#### What needs to be done:
Print again, word for word, all of the records below, and leave the pictures out.

#### Data under study:
·····
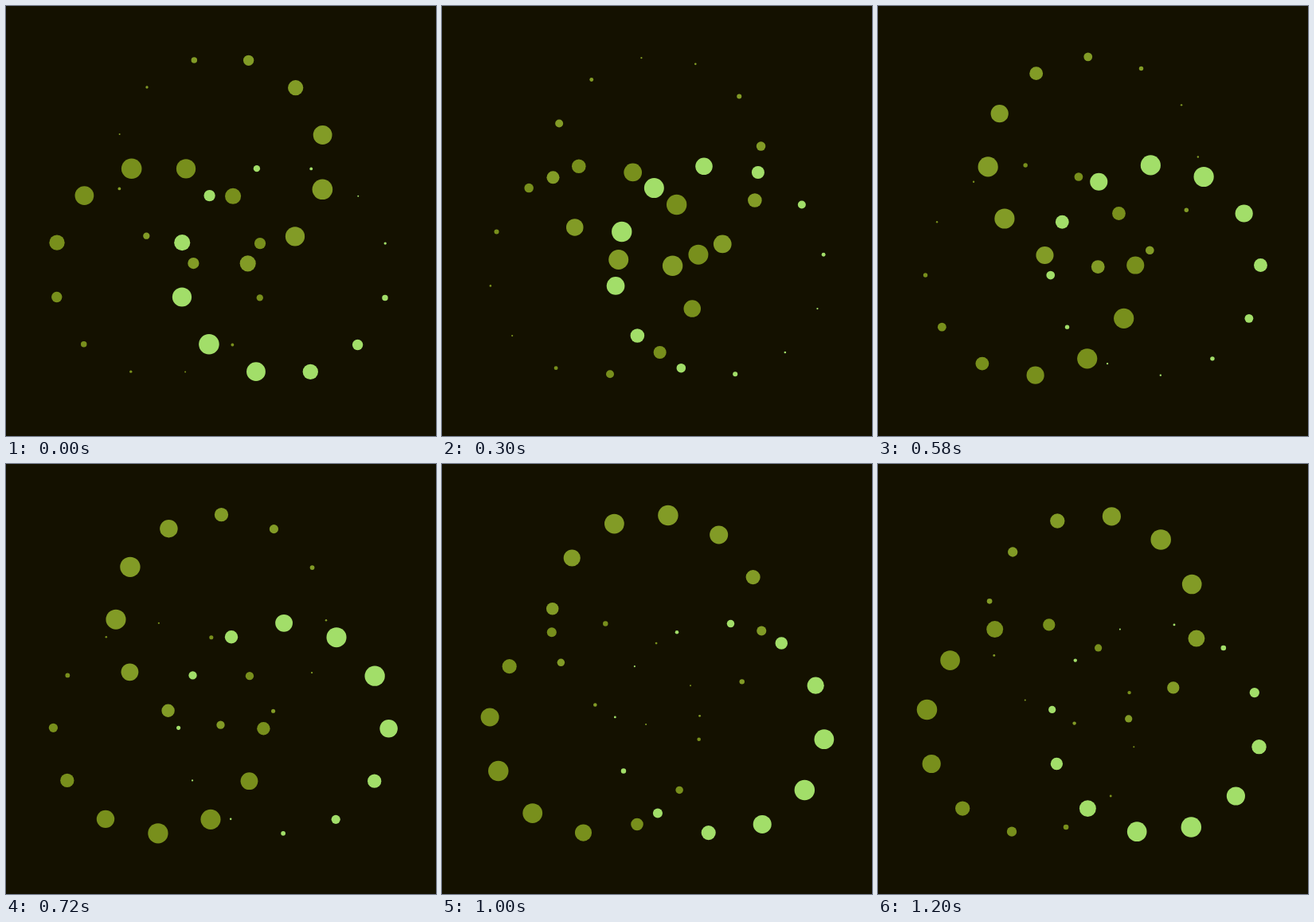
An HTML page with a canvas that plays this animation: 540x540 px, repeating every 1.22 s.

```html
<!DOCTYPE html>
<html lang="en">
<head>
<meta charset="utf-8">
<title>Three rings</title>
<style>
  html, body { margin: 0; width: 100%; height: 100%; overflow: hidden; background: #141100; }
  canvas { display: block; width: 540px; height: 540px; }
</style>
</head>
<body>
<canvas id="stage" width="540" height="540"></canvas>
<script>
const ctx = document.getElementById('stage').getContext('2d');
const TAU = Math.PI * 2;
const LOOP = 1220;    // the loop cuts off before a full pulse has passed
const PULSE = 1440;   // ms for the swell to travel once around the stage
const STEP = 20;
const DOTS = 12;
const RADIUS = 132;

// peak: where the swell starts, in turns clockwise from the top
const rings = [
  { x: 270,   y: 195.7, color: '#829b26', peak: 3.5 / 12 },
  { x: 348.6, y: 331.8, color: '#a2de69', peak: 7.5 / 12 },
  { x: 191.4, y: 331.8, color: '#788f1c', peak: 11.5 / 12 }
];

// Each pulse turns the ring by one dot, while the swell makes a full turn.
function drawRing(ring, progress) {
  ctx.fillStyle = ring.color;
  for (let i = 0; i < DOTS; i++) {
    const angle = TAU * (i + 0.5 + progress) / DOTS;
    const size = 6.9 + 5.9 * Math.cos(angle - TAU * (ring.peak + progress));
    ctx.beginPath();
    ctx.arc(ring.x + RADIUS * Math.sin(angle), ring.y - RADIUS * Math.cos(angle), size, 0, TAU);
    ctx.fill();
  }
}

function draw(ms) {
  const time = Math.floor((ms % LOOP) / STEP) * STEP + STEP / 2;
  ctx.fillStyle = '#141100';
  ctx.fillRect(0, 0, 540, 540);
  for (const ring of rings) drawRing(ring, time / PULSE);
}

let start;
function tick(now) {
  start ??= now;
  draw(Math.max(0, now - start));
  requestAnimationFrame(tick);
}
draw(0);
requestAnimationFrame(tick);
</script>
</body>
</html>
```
·····
#### Task answer:
An HTML page with a canvas that plays this animation: 540x540 px, repeating every 1.22 s.

```html
<!DOCTYPE html>
<html lang="en">
<head>
<meta charset="utf-8">
<title>Three rings</title>
<style>
  html, body { margin: 0; width: 100%; height: 100%; overflow: hidden; background: #141100; }
  canvas { display: block; width: 540px; height: 540px; }
</style>
</head>
<body>
<canvas id="stage" width="540" height="540"></canvas>
<script>
const ctx = document.getElementById('stage').getContext('2d');
const TAU = Math.PI * 2;
const LOOP = 1220;    // the loop cuts off before a full pulse has passed
const PULSE = 1440;   // ms for the swell to travel once around the stage
const STEP = 20;
const DOTS = 12;
const RADIUS = 132;

// peak: where the swell starts, in turns clockwise from the top
const rings = [
  { x: 270,   y: 195.7, color: '#829b26', peak: 3.5 / 12 },
  { x: 348.6, y: 331.8, color: '#a2de69', peak: 7.5 / 12 },
  { x: 191.4, y: 331.8, color: '#788f1c', peak: 11.5 / 12 }
];

// Each pulse turns the ring by one dot, while the swell makes a full turn.
function drawRing(ring, progress) {
  ctx.fillStyle = ring.color;
  for (let i = 0; i < DOTS; i++) {
    const angle = TAU * (i + 0.5 + progress) / DOTS;
    const size = 6.9 + 5.9 * Math.cos(angle - TAU * (ring.peak + progress));
    ctx.beginPath();
    ctx.arc(ring.x + RADIUS * Math.sin(angle), ring.y - RADIUS * Math.cos(angle), size, 0, TAU);
    ctx.fill();
  }
}

function draw(ms) {
  const time = Math.floor((ms % LOOP) / STEP) * STEP + STEP / 2;
  ctx.fillStyle = '#141100';
  ctx.fillRect(0, 0, 540, 540);
  for (const ring of rings) drawRing(ring, time / PULSE);
}

let start;
function tick(now) {
  start ??= now;
  draw(Math.max(0, now - start));
  requestAnimationFrame(tick);
}
draw(0);
requestAnimationFrame(tick);
</script>
</body>
</html>
```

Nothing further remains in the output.